4 Aug 2011

UK ‘will miss growth targets’

As the Government’s financial watchdog warns the UK economy will grow more slowly this year than expected, Channel 4 News looks at the UK’s place in the unhappy global economic picture.

Robert Chote, the chair of the Office for Budget Responsibility (OBR), told The Independent newspaper that there “aren’t many people” expecting the UK’s economy to grow by the 1.7 per cent predicted by the Government in March.

The warning from the independent financial watchdog will put pressure on Chancellor George Osborne, who maintains that his strategy of cutting spending to cut the deficit is the only viable option to get the UK economy growing again.

But gross domestic product (GDP) only grew by 0.2 per cent in the second quarter of 2011, continuing a pattern of sluggish growth and adding to fears that the recovery is stagnating.
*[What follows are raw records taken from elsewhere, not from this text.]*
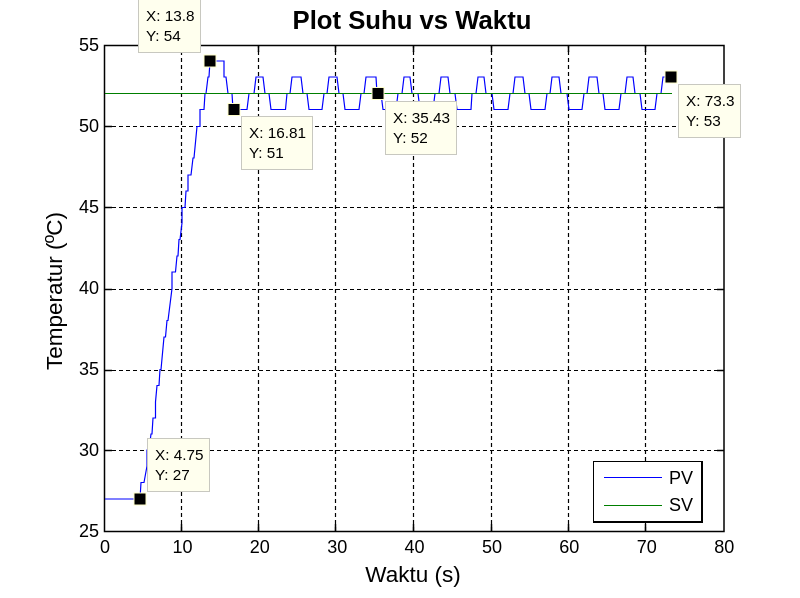
<!DOCTYPE html>
<html lang="id">
<head>
<meta charset="utf-8">
<title>Plot Suhu vs Waktu</title>
<style>
:root {
  --paper: #fff;
  --ink: #000;
  --pv: #00f;
  --sv: #007f00;
  --tip: #ffffee;
  --tip-edge: #c8c8c0;
}
* { box-sizing: border-box; margin: 0; padding: 0; }
html, body { overflow: hidden; }
body { width: 800px; height: 598px; background: var(--paper); }
.chart {
  position: relative; width: 800px; height: 598px; overflow: hidden;
  color: var(--ink); background: var(--paper);
  font: 18px/20px "Liberation Sans", Arial, sans-serif;
}
.plot { position: absolute; inset: 0; }
.title {
  position: absolute; left: 105px; top: 5px; width: 614px;
  font-size: 25.7px; line-height: 30px; font-weight: 700; text-align: center; white-space: nowrap;
}
.axis { position: absolute; display: grid; list-style: none; }
.axis-x { left: 66.3px; top: 537px; width: 696.6px; grid-template-columns: repeat(9, 1fr); text-align: center; }
.axis-y { left: 50px; top: 4.5px; width: 49px; height: 567px; grid-template-rows: repeat(7, 1fr); align-items: center; text-align: right; }
.axis-name { position: absolute; font-size: 22.5px; line-height: 26px; white-space: nowrap; text-align: center; }
.name-x { left: 313px; top: 562px; width: 200px; }
.name-y { left: -45px; top: 278px; width: 200px; transform: rotate(-90deg); }
.degree { font-size: 16px; line-height: 0; position: relative; top: -8px; margin: 0 -1px; }
.tip {
  position: absolute; width: 63px; height: 54px; padding: 6px 0 0 7px;
  background: var(--tip); border: 1px solid var(--tip-edge);
  font-size: 15.3px; line-height: 20px; white-space: nowrap;
}
.tip-wide { width: 72px; }
.legend {
  position: absolute; left: 593px; top: 461px; width: 110px; height: 62px;
  display: grid; grid-template-rows: 1fr 1fr; padding: 2px 0 2px 10px;
  border: 2px solid var(--ink); border-width: 1.5px 2px 2px 1.5px;
  background: var(--paper); list-style: none;
}
.legend li { display: flex; align-items: center; gap: 7px; }
.legend li::before { content: ""; width: 58px; height: 1px; background: var(--key); }
.key-pv { --key: var(--pv); }
.key-sv { --key: var(--sv); }
</style>
</head>
<body>
<main class="chart">
  <svg class="plot" width="800" height="598" viewBox="0 0 800 598" role="img" aria-label="Grafik suhu terhadap waktu, PV dan SV">
    <defs>
      <rect id="marker" x="-6" y="-6" width="12" height="12" fill="#000" stroke="#ffffcc"/>
      <g id="tick-x"><path d="M0 531V524M0 45V52"/></g>
      <g id="tick-y"><path d="M105 0H112M724 0H717"/></g>
    </defs>
    <g class="grid" fill="none" stroke="#000" stroke-width="1.2" stroke-dasharray="4 3">
      <path d="M181.5 531V45M258.5 531V45M335.5 531V45M413.5 531V45M491.5 531V45M568.5 531V45M645.5 531V45"/>
      <path d="M105 126.5H724M105 207.5H724M105 289.5H724M105 370.5H724M105 450.5H724"/>
    </g>
    <g class="frame" fill="none" stroke="#000" stroke-width="1.5">
      <rect x="104.5" y="45.5" width="619.5" height="486"/>
      <use href="#tick-x" x="181.5"/><use href="#tick-x" x="258.5"/><use href="#tick-x" x="335.5"/>
      <use href="#tick-x" x="413.5"/><use href="#tick-x" x="491.5"/><use href="#tick-x" x="568.5"/><use href="#tick-x" x="645.5"/>
      <use href="#tick-y" y="126.5"/><use href="#tick-y" y="207.5"/><use href="#tick-y" y="289.5"/>
      <use href="#tick-y" y="370.5"/><use href="#tick-y" y="450.5"/>
    </g>
    <g class="series" fill="none" stroke-width="1.2">
      <path stroke="#00f" d="M105 499H140L141 482.5H144L147 466V450H149L151 434H152L153 418H155.500V402L157 385.500H159L160 369.500H161L164 337H165.500L167 320.500H168L172 288.500V272H175.500L177 256H178L179 239.500H180L182 223V207.500H185L186 191H188V175H191L193 158H194L197 126.500H200V109.500H204L205 93.500H206L208 77H209L210 61H224V77H226L228 93.500H232L233 109.500
        H247L249 93.500H254L256 77H263L265 93.500H269L271 109.500
        H285.500L287 93.500H290L292 77H301L303 93.500H307L309 109.500
        H322L324 93.500H327L329 77H337L339 93.500H343L345 109.500
        H359L361 93.500H364L366 77H376L377 93.500H381L383 109.500
        H396L398 93.500H402L404 77H410L412 93.500H418L420 109.500
        H433L435 93.500H439L441 77H448L450 93.500H455L457 109.500
        H471L472 93.500H476L478 77H484L486 93.500H492L494 109.500
        H508L510 93.500H513L515 77H523L525 93.500H529L531 109.500
        H545L547 93.500H550L552 77H559L561 93.500H567L569 109.500
        H582L584 93.500H587L589 77H597L599 93.500H603L605 109.500
        H619L621 93.500H625L627 77H633L635 93.500H640L642 109.500
        H655L657 93.500H661L663 77H671"/>
      <path stroke="#007f00" d="M105 93.500H672"/>
    </g>
    <g class="markers">
      <use href="#marker" x="140" y="499"/>
      <use href="#marker" x="210" y="61"/>
      <use href="#marker" x="234" y="109.500"/>
      <use href="#marker" x="671" y="77"/>
    </g>
  </svg>

  <h1 class="title">Plot Suhu vs Waktu</h1>

  <ol class="axis axis-y">
    <li>55</li><li>50</li><li>45</li><li>40</li><li>35</li><li>30</li><li>25</li>
  </ol>
  <ol class="axis axis-x">
    <li>0</li><li>10</li><li>20</li><li>30</li><li>40</li><li>50</li><li>60</li><li>70</li><li>80</li>
  </ol>
  <p class="axis-name name-x">Waktu (s)</p>
  <p class="axis-name name-y">Temperatur (<span class="degree">o</span>C)</p>

  <p class="tip" style="left:138px;top:-1px">X: 13.8<br>Y: 54</p>
  <p class="tip tip-wide" style="left:241px;top:116px">X: 16.81<br>Y: 51</p>
  <p class="tip tip-wide" style="left:385px;top:101px">X: 35.43<br>Y: 52</p>
  <p class="tip" style="left:678px;top:84px">X: 73.3<br>Y: 53</p>
  <p class="tip" style="left:147px;top:438px">X: 4.75<br>Y: 27</p>
  <svg class="plot" width="800" height="598" viewBox="0 0 800 598" aria-hidden="true"><use href="#marker" x="378" y="93.500"/></svg>

  <ul class="legend">
    <li class="key-pv">PV</li>
    <li class="key-sv">SV</li>
  </ul>
</main>
</body>
</html>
If the growth forecasts for 2011 are revised down later this year, it would be the fourth time they have had to be cut as 2011 fails to deliver on expectations.

Labour seized on the comments, saying Osborne’s strategy was “complacent and out of touch” and warning that borrowing targets could also be affected.

Office for Budget Responsibility chief warns UK economy will miss growth targets (Getty)

But a Treasury spokesman said: “The economy is growing and creating jobs… The difficult decisions the Government has taken to reduce the deficit is essential for sustainable growth.”

Slower growth

The OBR‘s warning came as other bodies downgraded their growth forecasts for the UK after a turbulent few weeks for the global economy, with the eurozone in crisis and the US narrowly escaping default. The Bank of England held UK interest rates at 0.5 per cent today – the 29th month in a row they have been kept at this level.

In another grim economic portent, the FTSE 100 index fell by 2.3 per cent yesterday – its biggest one-day drop since November last year.

The National Institute of Economic and Social Research yesterday dropped its growth prediction from 1.4 per cent to 1.3 per cent, and Vicky Redwood of Capital Economics told Channel 4 News that her firm’s forecast was closer to 1 per cent.

She said: “They have got 1.7 per cent pencilled in – it looks more likely to be 1 per cent, that’s our forecast for this year. Essentially the recovery seems to have slowed and it suggests the UK is not starting from a very good position to withstand any further shocks it gets.”

Recovery has slowed for the UK, economists warn (Getty)

Global economic gloom

But if the UK is in a gloomy economic position, it could certainly be worse, economists told Channel 4 News. While growth is not exactly buoyant, the markets – for now – appear to have faith in the Chancellor’s plan, and so does the International Monetary Fund (IMF). This means the country is unlikely to face the kind of economic panic that has recently gripped Greece and then Italy.

This market confidence means the cost of borrowing for the UK Government remains low, while countries like Italy have seen 10-year bond yields leap above 6 per cent.

It’s not what we do that’s terribly important but it’s what the rest of the world does. Professor Mike Wickens

Ms Redwood said: “I think while both the debt and deficit problems in the UK are certainly nothing to be complacent about, because the Government has got a credible plan for dealing with the deficit, the markets have faith for the moment. At least that’s some source of comfort.

“But the measures that take place to reduce the deficit will affect the economy and the recovery will be sluggish for some time.”

Douglas McWilliams, chief executive of the Centre for Economics and Business Research (CEBR) put it more strongly.

“I think Italy is bound to default but I don’t think we are. In the end the commercial decision is: are you going to get your money back? In the UK, yes you will. But from Italy, no you won’t.”

However, now is not the time to be smug about the UK’s relatively stronger position, a consultant to the International Monetary Fund (IMF) told Channel 4 News.

Professor Mike Wickens said: “I think two things are important for the UK. One is, the US is clearly in a very difficult position. The other is the uncertainty caused by the European financial crisis.

“It’s not what we do that’s terribly important but it’s what the rest of the world does. When the UK comes out of recession it’s often when the rest of the world comes out of recession. Right now the rest of the world is struggling.

“There is always far too much emphasis on domestic policy and not enough realisation of the impact of the rest of the world.”